According to the 2022 LSC study, 1 in 2 low-income Americans didn’t seek legal help for one or more of their problems due to financial concerns. The most common types of problems they faced included consumer issues, health care, housing and income maintenance.
As chair of the Indiana Coalition for Court Access’ rural working group, Court of Appeals of Indiana Judge Melissa May said she’s working to figure out how to get unrepresented litigants the counsel they need.
“Are they self-represented because they want to be or because they can’t find someone?” May said. “All of those trial judges I talked to said they are more than willing to give the pro se person who wants representation time to get it, so why aren’t these people coming back with representation?”
There simply aren’t enough attorneys in Greene County to avoid conflicts of interest, Martin said. That forces residents to drive to another county to find an attorney.

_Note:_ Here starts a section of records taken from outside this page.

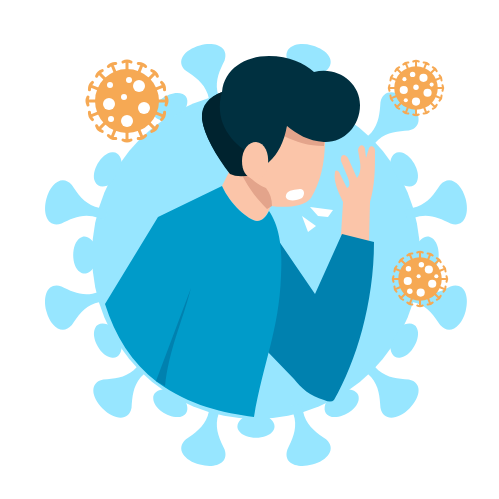
<!DOCTYPE html>
<html lang="en">
<head>
<meta charset="utf-8">
<title>Coughing man and virus</title>
<style>
:root {
  --paper: #ffffff;
  --sky: #97e6ff;
  --shirt: #009bc9;
  --shirt-dark: #0081af;
  --skin: #fbc5a9;
  --skin-shade: #e3a48b;
  --hair: #003040;
  --hair-shade: #00232f;
  --virus: #f6a954;
}
html, body { margin: 0; background: var(--paper); overflow: hidden; }
svg { display: block; width: 499px; height: 499px; }
.sky { fill: var(--sky); }
.shirt { fill: var(--shirt); }
.shirt-dark { fill: var(--shirt-dark); }
.skin { fill: var(--skin); }
.skin-shade { fill: var(--skin-shade); }
.hair { fill: var(--hair); }
.hair-shade { fill: var(--hair-shade); }
.white { fill: var(--paper); }
.virus { fill: var(--virus); }
.virus-spike { fill: none; stroke: var(--virus); stroke-width: 3; stroke-linecap: round; }
</style>
</head>
<body>
<svg viewBox="0 0 499 499" role="img" aria-label="A man coughing into the air, surrounded by virus particles">
  <defs>
    <path id="spike" d="M251 100V87C250 75 243 67 236 59C228 47 240 38 256 38C272 38 284 47 276 59C269 67 262 75 261 87V100Z"/>
    <path id="nub" d="M246 94C239 91 235 84 239 79C245 70 267 70 273 79C277 84 273 91 266 94Z"/>
    <g id="virus-spikes" class="virus-spike">
      <path id="virus-spike" d="M0 -31V-39M-4 -39Q0 -41 4 -39"/>
      <use href="#virus-spike" transform="rotate(22.5)"/>
      <use href="#virus-spike" transform="rotate(45)"/>
      <use href="#virus-spike" transform="rotate(67.5)"/>
    </g>
    <g id="virus">
      <use href="#virus-spikes"/>
      <use href="#virus-spikes" transform="rotate(90)"/>
      <use href="#virus-spikes" transform="rotate(180)"/>
      <use href="#virus-spikes" transform="rotate(270)"/>
      <circle class="virus" r="32"/>
    </g>
  </defs>

  <g id="large-virus" class="sky">
    <circle cx="256" cy="255" r="164"/>
    <use href="#spike" transform="rotate(-15 256 255)"/>
    <use href="#spike" transform="rotate(15 256 255)"/>
    <use href="#spike" transform="rotate(45 256 255)"/>
    <use href="#spike" transform="rotate(75 256 255)"/>
    <use href="#spike" transform="rotate(105 256 255)"/>
    <use href="#spike" transform="rotate(135 256 255)"/>
    <use href="#spike" transform="rotate(165 256 255)"/>
    <use href="#spike" transform="rotate(195 256 255)"/>
    <use href="#spike" transform="rotate(225 256 255)"/>
    <use href="#spike" transform="rotate(255 256 255)"/>
    <use href="#spike" transform="rotate(285 256 255)"/>
    <use href="#nub" transform="rotate(60 256 255)"/>
    <use href="#nub" transform="rotate(90 256 255)"/>
    <use href="#nub" transform="rotate(120 256 255)"/>
    <use href="#nub" transform="rotate(150 256 255)"/>
    <use href="#nub" transform="rotate(180 256 255)"/>
    <use href="#nub" transform="rotate(210 256 255)"/>
    <use href="#nub" transform="rotate(240 256 255)"/>
    <use href="#nub" transform="rotate(270 256 255)"/>
    <use href="#nub" transform="rotate(300 256 255)"/>
    <use href="#nub" transform="rotate(330 256 255)"/>
  </g>

  <g id="raised-arm">
    <path class="skin" d="M341 235L343 202C339 193 333 182 335 172C336 169 339 171 340 174L347 188C350 187 350 183 348 178L341 161C340 154 345 153 348 158L357 178C360 174 361 169 360 162L358 150C359 144 364 144 365 149L366 158L369 148C371 144 376 147 375 153C375 169 375 185 370 202L369 242Z"/>
    <path class="shirt-dark" d="M274 234L315 294L342 234L374 242C374 303 356 362 334 400Q331 403 324 400C310 396 301 388 294 379L266 350Z"/>
  </g>

  <g id="head">
    <path class="skin" d="M230 170L222 186C230 204 249 221 258 221C264 221 267 214 271 206C285 208 304 207 311 198C320 183 325 164 325 140L287 124L245 150Z"/>
    <path class="skin-shade" d="M242 175C249 189 258 200 267 209L272 206C272 199 270 193 266 188C258 185 251 179 247 174Z"/>
    <path class="skin-shade" d="M288 125L325 137L324 146C308 146 296 142 284 136Z"/>
    <path class="hair" d="M241 176L230 173C216 155 204 135 202 119C201 105 209 97 222 92C224 69 245 56 269 56C289 56 304 63 314 72C338 66 360 83 360 105C360 127 343 143 324 142C308 141 297 134 287 126C284 142 278 154 269 162L252 176Z"/>
    <path class="hair-shade" d="M222 92C209 97 201 107 202 119C204 135 216 156 230 174Q238 178 252 175L246 151C229 140 214 119 222 92Z"/>
    <path class="skin" d="M242 161C242 149 249 142 256 142C265 143 269 153 268 164C267 174 262 181 253 179C246 177 242 171 242 161Z"/>
    <path class="white" d="M286 195C288 189 296 190 300 189C305 189 305 195 302 198C297 201 289 201 287 199Q285 197 286 195Z"/>
  </g>

  <g id="cough" class="white">
    <path d="M310 207L333 210L328 217L318 216Z"/>
    <path d="M302 216L316 226L308 232Z"/>
  </g>

  <g id="torso">
    <path class="shirt" d="M105 304L158 217L222 186C230 204 248 220 257 221C263 221 267 215 269 211C278 224 283 245 281 276C279 331 263 363 254 417C224 413 190 406 157 382C132 363 115 336 105 304Z"/>
    <path class="shirt-dark" d="M191 288L156 381L165 386C169 349 182 323 191 288Z"/>
  </g>

  <g id="virus-left" transform="translate(127 101)">
    <use href="#virus"/>
    <g class="white">
      <circle cx="-17" cy="-16" r="3"/><circle cx="2" cy="-21" r="3"/><circle cx="12" cy="-15" r="6"/><circle cx="-3" cy="-4" r="3"/><circle cx="-18" cy="3" r="6"/><circle cx="17" cy="7" r="6"/><circle cx="-16" cy="18" r="3"/><circle cx="0" cy="20" r="6"/>
    </g>
  </g>
  <g id="virus-top-right" transform="translate(416 88) scale(.68)">
    <use href="#virus"/>
    <g class="white">
      <circle cx="-5" cy="-20" r="4"/><circle cx="11" cy="-15" r="6"/><circle cx="-17" cy="-13" r="3"/><circle cx="23" cy="-5" r="3"/><circle cx="-18" cy="3" r="6"/><circle cx="0" cy="-1" r="4"/><circle cx="17" cy="7" r="6"/><circle cx="-15" cy="18" r="3"/><circle cx="0" cy="20" r="6"/>
    </g>
  </g>
  <g id="virus-right" transform="translate(420 279) scale(.68)">
    <use href="#virus"/>
    <g class="white">
      <circle cx="2" cy="-21" r="4"/><circle cx="13" cy="-14" r="6"/><circle cx="-17" cy="-15" r="4"/><circle cx="-2" cy="-4" r="3"/><circle cx="24" cy="-4" r="3"/><circle cx="-18" cy="3" r="6"/><circle cx="18" cy="7" r="6"/><circle cx="-15" cy="18" r="4"/><circle cx="1" cy="20" r="6"/>
    </g>
  </g>
</svg>
</body>
</html>
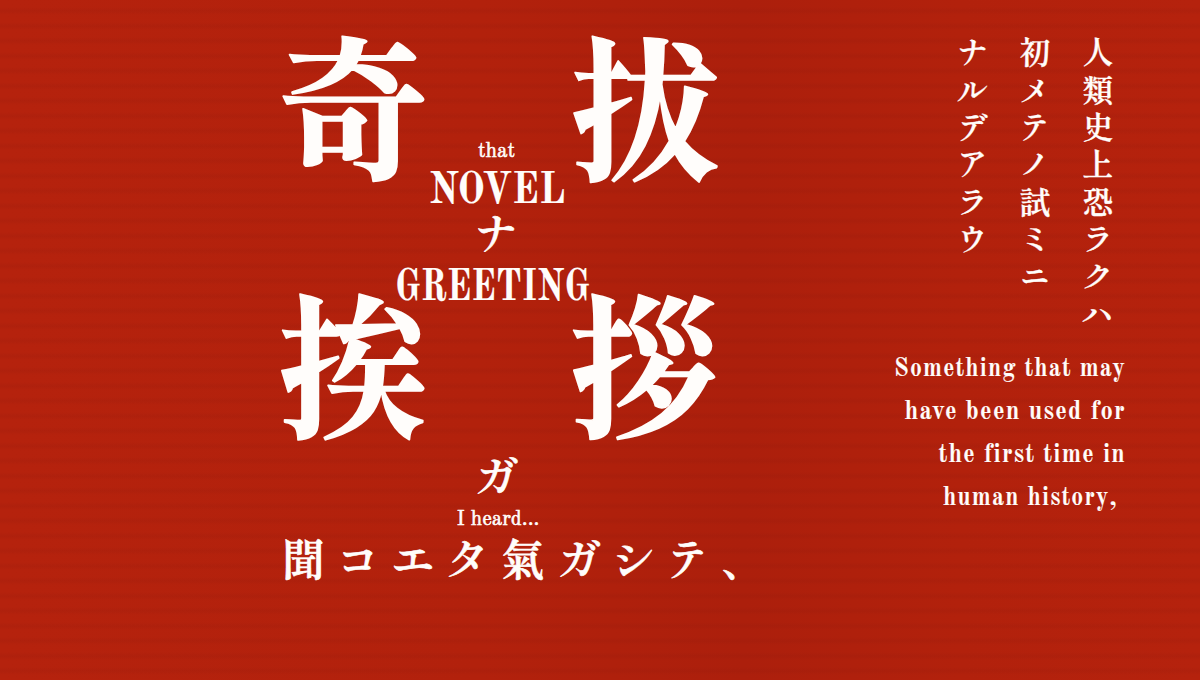
<!DOCTYPE html>
<html lang="ja">
<head>
<meta charset="utf-8">
<title>奇拔ナ挨拶</title>
<link rel="stylesheet" href="https://fonts.googleapis.com/css2?family=Old+Standard+TT:wght@400;700&amp;family=Shippori+Mincho:wght@500;600;700&amp;display=swap">
<style>
:root {
  --red: #b2210c;
  --red-deep: #ac1f0c;
  --red-light: #b5220d;
  --white: #fffdfb;
  --mincho: "Shippori Mincho", "Noto Serif JP", serif;
  --roman: "Old Standard TT", "Century Schoolbook", serif;
}
* { margin: 0; padding: 0; box-sizing: border-box; }
html, body { width: 1200px; height: 680px; overflow: hidden; background: var(--red); }
.poster {
  width: 1200px;
  height: 680px;
  overflow: hidden;
  background:
    repeating-linear-gradient(180deg, rgba(120, 20, 14, 0) 0 7px, rgba(120, 20, 14, .1) 11px, rgba(120, 20, 14, 0) 15px),
    linear-gradient(90deg, var(--red-light), var(--red) 40%, var(--red-deep) 62%, var(--red) 80%, var(--red-light));
}
.type { display: block; fill: var(--white); stroke: var(--white); stroke-linejoin: round; }
.headline, .kana, .column { font-family: var(--mincho); text-anchor: middle; }
.headline { font-size: 154px; font-weight: 700; stroke-width: 1.7px; }
.kana { font-size: 44px; font-weight: 600; stroke-width: .6px; }
.column { font-size: 31.5px; font-weight: 600; stroke-width: .35px; }
.gloss, .title-word, .translation { font-family: var(--roman); font-weight: 700; }
.gloss { font-size: 22px; font-weight: 400; stroke-width: .6px; }
.title-word { font-size: 45px; stroke-width: .2px; }
.translation { font-size: 27px; letter-spacing: .05em; stroke-width: .2px; }
</style>
</head>
<body>
<main class="poster">
<svg class="type" width="1200" height="680" viewBox="0 0 1200 680">
  <g class="headline">
    <text x="353.5 645.5" y="167.5 167.5">奇拔</text>
    <text x="353 644.5" y="426 426">挨拶</text>
  </g>

  <g class="centre-words">
    <text class="gloss" lang="en" x="478" y="157" textLength="37" lengthAdjust="spacingAndGlyphs">that</text>
    <text class="title-word" lang="en" x="429" y="202.5" textLength="136" lengthAdjust="spacingAndGlyphs">NOVEL</text>
    <text class="kana" x="496" y="250">ナ</text>
    <text class="title-word" lang="en" x="395" y="300" textLength="195" lengthAdjust="spacingAndGlyphs">GREETING</text>
    <text class="kana" x="496" y="492.5">ガ</text>
    <text class="gloss" lang="en" x="456.5" y="525" textLength="83" lengthAdjust="spacingAndGlyphs">I heard...</text>
    <text class="kana" x="303.5 358.3 413.1 468 523 578.5 633.5 688 743" y="576 576 576 576 576 576 576 576 576">聞コエタ氣ガシテ、</text>
  </g>

  <g class="column">
    <text x="1098 1098 1098 1098 1098 1098 1098 1098" y="64.4 101.7 139 176.3 213.6 250.9 288.2 325.5">人類史上恐ラクハ</text>
    <text x="1035 1035 1035 1035 1035 1035 1035" y="64.4 101.7 139 176.3 213.6 250.9 288.2">初メテノ試ミニ</text>
    <text x="972.5 972.5 972.5 972.5 972.5 972.5" y="64.4 101.7 139 176.3 213.6 250.9">ナルデアラウ</text>
  </g>

  <g class="translation" lang="en">
    <text x="894" y="375.5" textLength="232" lengthAdjust="spacingAndGlyphs">Something that may</text>
    <text x="904.5" y="418.5" textLength="221.5" lengthAdjust="spacingAndGlyphs">have been used for</text>
    <text x="938.5" y="462" textLength="187.5" lengthAdjust="spacingAndGlyphs">the first time in</text>
    <text x="943" y="505" textLength="174.5" lengthAdjust="spacingAndGlyphs">human history,</text>
  </g>
</svg>
</main>
</body>
</html>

That’s a common issue for divorce cases, in particular, she noted.
“So they’re going to Vigo County to find an attorney to represent them, which, again, adds additional challenges,” Martin said.
Relatedly, if an Owen County attorney must be in court in Greene County, Quillen said she may have to continue more hearings than she’d like because they need to be down in Martin’s court.
“Your court times are probably not being utilized as much as it could be if you had enough attorneys that represent everybody so that you didn’t have to share your courtroom or space or share time,” Quillen said.
Carl Pebworth, senior counsel at Faegre Drinker in Indianapolis, said he thinks access to legal justice is a growing problem, not only in rural communities, but also in urban areas.
“You don’t even have to be part of the folks who might be defined as in poverty, really low income,” Pebworth said. “You can be working class and the working poor and you don’t have really any meaningful way of having access to an attorney. And that should concern all of us.”•